Start of Given data

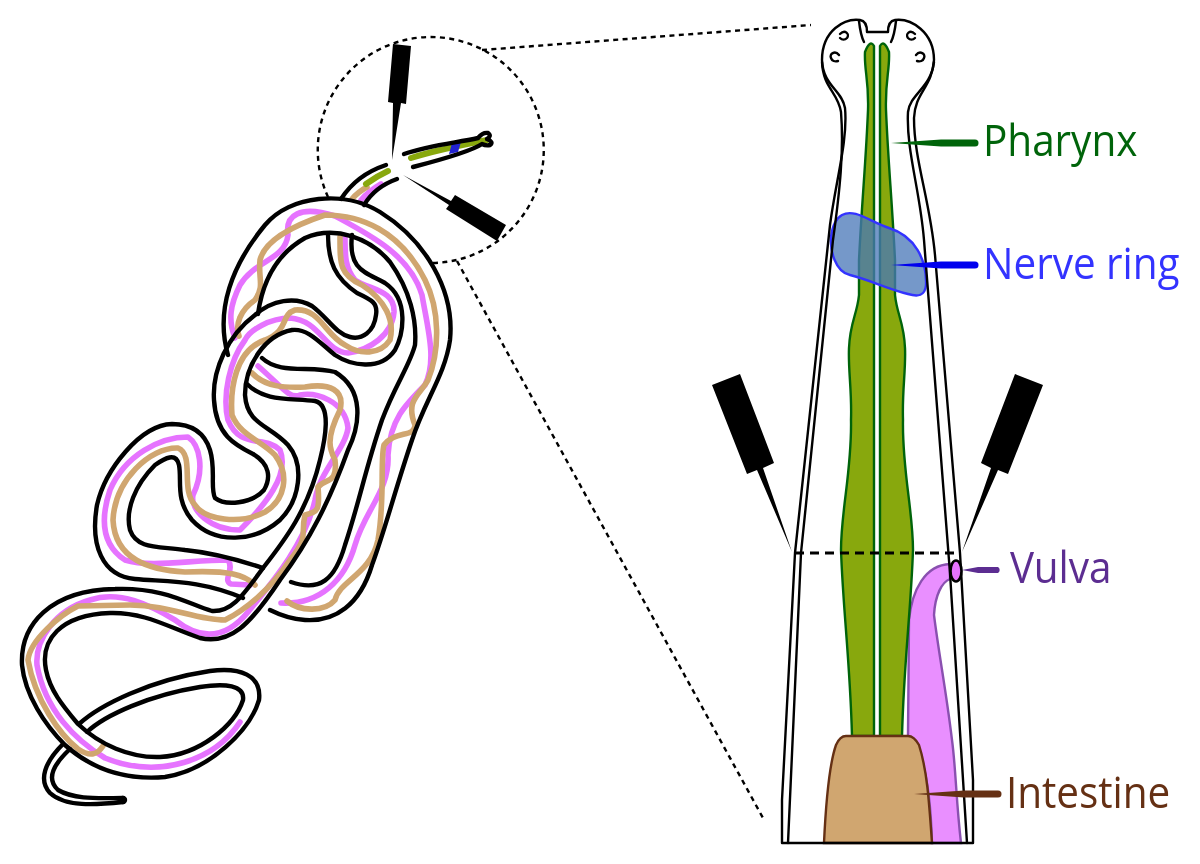
<!DOCTYPE html>
<html lang="en">
<head>
<meta charset="utf-8">
<title>Worm anatomy diagram</title>
<style>
:root {
  --ink: #000;
  --paper: #fff;
  --pharynx: #88a80d;
  --pharynx-dark: #00640a;
  --nerve: #3333ff;
  --nerve-fill: #4a78b8;
  --uterus: #e673ff;
  --uterus-fill: #e98fff;
  --vulva-dark: #5c2d91;
  --gut: #d0a670;
  --gut-dark: #653014;
}
* { box-sizing: border-box; }
html, body { margin: 0; background: var(--paper); }
.diagram { position: relative; width: 1200px; height: 864px; overflow: hidden; background: var(--paper); }
.drawing { position: absolute; inset: 0; display: block; fill: none; }
.outline { stroke: var(--ink); stroke-width: 4.4; stroke-linecap: round; stroke-linejoin: round; }
.cuticle { stroke: var(--ink); stroke-width: 2.4; stroke-linejoin: round; stroke-linecap: round; }
.tract { stroke-width: 5.6; stroke-linecap: round; stroke-linejoin: round; }
.tract.uterus { stroke: var(--uterus); }
.tract.intestine { stroke: var(--gut); }
.zoom { stroke: var(--ink); stroke-width: 2.4; stroke-dasharray: 5 4.4; }
.label { position: absolute; margin: 0; font: 400 43px/60px "Open Sans", "Noto Sans", sans-serif; white-space: nowrap; transform: scaleX(.94); transform-origin: left; }
.label-pharynx { left: 983px; top: 110px; color: var(--pharynx-dark); }
.label-nerve { left: 983px; top: 233px; color: var(--nerve); }
.label-vulva { left: 1010px; top: 537px; color: var(--vulva-dark); }
.label-intestine { left: 1006px; top: 762px; color: var(--gut-dark); }
</style>
</head>
<body>
<main class="diagram">
<svg class="drawing" width="1200" height="864" viewBox="0 0 1200 864" role="img" aria-label="Whole worm on the left with its head enlarged on the right">
  <defs>
    <path id="pharynx-half" d="M874 736V46Q870 39 865 52C864 70 869 80 868 110C866 160 862 200 859 260V295C857 315 850 322 849 348C848 370 852 390 851 420C852 470 841 510 841 550C843 610 850 660 852 736Z"/>
    <g id="head-papillae">
      <path d="M859 21C860 30 861 36 864 42M840 34C845 29 850 34 847 38C845 40 842 40 840 38M839 55C835 50 829 54 831 58C832 61 835 62 838 61"/>
    </g>
    <path id="pointer" d="M0 0L50 -3.5H84A3.5 3.5 0 0 1 84 3.5H50Z"/>
  </defs>

  <g id="magnifier" class="zoom">
    <path d="M328 197A113 113 0 1 1 430 263"/>
    <path d="M482 50L811 25M457 261L763 818"/>
  </g>

  <g id="whole-worm">
    <g id="worm-uterus" class="tract uterus">
      <path d="M381 184Q369 191 361 200"/>
      <path d="M345 237C345 255 345 268 355 280C370 290 395 290 394 312C392 335 370 350 348 353C325 352 320 320 290 318C270 318 250 330 245 340C230 360 222 395 228 420C240 450 265 435 280 450C290 475 265 505 240 530C210 530 190 510 193 495C205 470 200 445 188 437C160 437 125 455 110 490C100 520 102 545 125 560C150 568 190 560 228 560C235 570 222 580 231 584L250 585"/>
      <path d="M281 603C320 605 345 580 355 545C365 510 390 490 388 455C390 420 405 405 425 385C437 360 428 330 422 295C410 255 370 235 335 216C300 205 285 215 288 235C285 260 255 260 240 285C230 305 228 320 235 338"/>
      <path d="M258 366C280 385 290 400 300 395C315 392 345 400 348 428C345 450 320 470 315 500C305 545 270 585 248 612C225 640 200 640 175 620C150 605 120 590 90 600C55 610 35 640 37 665C45 710 75 740 105 758C160 780 215 760 240 722"/>
    </g>
    <g id="worm-intestine" class="tract intestine">
      <path d="M367 187Q358 192 352 199"/>
      <path d="M340 237C340 265 340 275 362 285C385 300 395 320 390 340C380 355 360 355 345 345C325 335 320 308 295 310C280 315 290 330 265 340C235 350 230 390 232 415C240 435 260 440 275 455C290 475 285 500 265 512C240 525 205 520 195 505C180 490 195 455 178 448C150 447 115 480 113 520C115 560 150 570 185 572C230 570 245 575 255 585"/>
      <path d="M287 601C300 612 325 612 335 600C340 580 370 575 378 540C385 500 380 460 384 445C395 430 415 438 415 425C405 400 420 395 428 380C440 350 440 310 425 280C400 230 360 215 325 215C295 225 265 240 260 260C258 280 265 285 255 300C240 310 235 325 239 336"/>
      <path d="M252 373C265 387 285 388 305 387C330 383 345 390 340 410C325 440 330 450 335 460C338 485 325 478 318 487C320 510 318 512 305 515C300 535 310 535 290 560C270 590 245 610 225 620C195 620 170 605 130 605L78 606C60 615 30 640 28 660C35 700 60 735 78 749C90 757 97 755 103 746"/>
    </g>
    <g id="worm-body" class="outline">
      <path d="M386 165C365 172 350 185 341 199M397 179C380 185 370 195 364 205"/>
      <path d="M328 234C328 262 335 278 357 293C372 300 378 303 376 315C374 332 362 340 350 337C335 333 328 318 312 306C295 296 272 300 255 315C228 335 212 370 214 400C216 435 235 445 253 454C270 464 271 478 264 490C252 504 225 506 215 498C210 488 216 470 210 450C204 431 190 424 172 424C140 425 105 470 97 505C90 545 102 576 135 579C170 582 200 580 243 598"/>
      <path d="M352 235C348 270 365 272 385 283C410 300 403 335 395 350C380 372 350 365 335 355C320 343 308 328 292 330C265 335 245 365 245 395C247 425 270 425 288 445C305 465 300 500 280 520C255 542 215 545 192 520C175 500 182 480 179 465C176 452 165 458 155 465C135 485 125 510 130 530C137 550 160 546 185 550C215 553 245 562 263 568"/>
      <path d="M228 355C215 310 232 265 265 225C290 195 345 190 380 212C425 240 455 290 450 340C445 375 425 400 412 440C395 490 385 530 372 565C360 605 335 622 305 620C290 619 280 615 270 610"/>
      <path d="M258 314C262 285 275 255 305 238C335 225 370 238 390 262C410 290 417 320 415 345C410 365 395 385 382 420C365 470 360 500 345 545C335 580 320 592 291 582"/>
      <path d="M262 358C280 375 310 365 335 372C365 390 360 425 348 450C330 500 310 540 280 580C250 625 230 645 200 638C170 628 145 612 110 613C60 615 40 640 46 670C50 690 62 705 78 724C100 745 130 758 160 757C200 755 235 725 243 700C245 685 225 683 200 687C150 695 105 715 87 732"/>
      <path d="M247 384C265 402 290 398 315 401C332 405 325 440 320 460C308 510 285 540 263 568C240 600 230 612 212 611C190 605 165 587 115 589C50 590 20 625 22 665C25 695 45 725 65 745C95 772 130 780 165 777C210 770 250 730 259 700C262 675 240 667 210 671C150 680 100 705 79 724"/>
      <path d="M63 744C45 762 38 780 50 793C65 807 95 805 123 802M70 749C55 763 45 778 58 790C75 800 100 798 123 798"/>
      <circle cx="123" cy="800" r="2"/>
    </g>
    <g id="cut-head">
      <path d="M366 184Q377 176 388 171" stroke="var(--pharynx)" stroke-width="6" stroke-linecap="round"/>
      <path d="M411 158Q436 150 487 140" stroke="var(--pharynx)" stroke-width="6" stroke-linecap="round"/>
      <path d="M452 143L461 142L458 152L449 154Z" fill="#2222d0"/>
      <path class="outline" d="M404 154C430 145 455 143 478 138Q483 132 488 133Q492 136 487 139Q494 142 490 145Q486 146 482 144C470 152 440 160 413 167"/>
    </g>
  </g>

  <g id="whole-worm-needles" fill="var(--ink)">
    <path d="M393 44L411 46L406 104L401 103L392 160L393 103L388 102Z"/>
    <path d="M403 175L451 201L455 195L506 225L497 241L446 209L449 205Z"/>
  </g>

  <g id="enlarged-head">
    <path id="uterus" d="M950 564C925 565 912 590 909 620L908 736C920 745 930 775 932 843H961C956 800 956 770 952 740C946 690 939 655 934 615C935 595 942 582 950 579Z" fill="var(--uterus-fill)" stroke="#8a50b0" stroke-width="2.4"/>
    <g id="pharynx" fill="var(--pharynx)" stroke="var(--pharynx-dark)" stroke-width="2.4">
      <use href="#pharynx-half"/>
      <use href="#pharynx-half" transform="matrix(-1 0 0 1 1754 0)"/>
    </g>
    <path id="intestine" d="M824 843C826 800 829 765 836 745Q840 736 846 736H908Q914 736 919 745C927 770 929 800 932 843Z" fill="var(--gut)" stroke="var(--gut-dark)" stroke-width="2.4"/>
    <path id="nerve-ring" d="M842 215C855 208 870 222 889 228C915 236 927 260 926 285C925 296 918 297 908 294C885 288 870 280 850 275C835 272 830 250 831 237Q833 220 842 215Z" fill="var(--nerve-fill)" fill-opacity=".76" stroke="var(--nerve)" stroke-width="2.4"/>
    <g id="cuticle" class="cuticle">
      <path d="M782 843V800L795 553L830 225C836 180 848 140 845 108C842 90 823 86 822 60C822 30 845 18 860 20Q867 21 867 32H888Q888 21 895 20C911 18 934 32 934 60C932 88 915 92 914 118C914 160 930 200 935 255L960 553L973 780V843Z"/>
      <path d="M788 843L801 553L833 240C840 190 844 150 841 112C838 92 823 88 822 62M967 843L950 573L924 240C920 190 906 150 908 112C910 94 931 88 934 62"/>
      <use href="#head-papillae"/>
      <use href="#head-papillae" transform="matrix(-1 0 0 1 1755 0)"/>
    </g>
    <ellipse id="vulva" cx="956" cy="571" rx="5.5" ry="10.5" fill="var(--uterus)" stroke="var(--ink)" stroke-width="2.6"/>
    <path id="cut-line" d="M795 553H961" stroke="var(--ink)" stroke-width="3.2" stroke-dasharray="9 6"/>
  </g>

  <g id="enlarged-needles" fill="var(--ink)">
    <path d="M712 385L740 374L774 463L763 468L792 552L757 470L747 474Z"/>
    <path d="M1043 385L1015 374L981 463L991 468L962 552L998 470L1008 474Z"/>
  </g>

  <g id="pointers">
    <use href="#pointer" x="891" y="143" fill="var(--pharynx-dark)"/>
    <use href="#pointer" x="891" y="265" fill="#0000ee"/>
    <path d="M962 570L978 567H998A3.5 3.5 0 0 1 998 573H978Z" fill="var(--vulva-dark)"/>
    <use href="#pointer" x="914" y="794" fill="var(--gut-dark)"/>
  </g>
</svg>
<p class="label label-pharynx">Pharynx</p>
<p class="label label-nerve">Nerve ring</p>
<p class="label label-vulva">Vulva</p>
<p class="label label-intestine">Intestine</p>
</main>
</body>
</html>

End of Given data

§ **What this task involves**
Go through the entries above and copy each line holding the string "head".

§ **Worked solution**
<head>
</head>
<svg class="drawing" width="1200" height="864" viewBox="0 0 1200 864" role="img" aria-label="Whole worm on the left with its head enlarged on the right">
    <g id="head-papillae">
    <g id="cut-head">
  <g id="enlarged-head">
      <use href="#head-papillae"/>
      <use href="#head-papillae" transform="matrix(-1 0 0 1 1755 0)"/>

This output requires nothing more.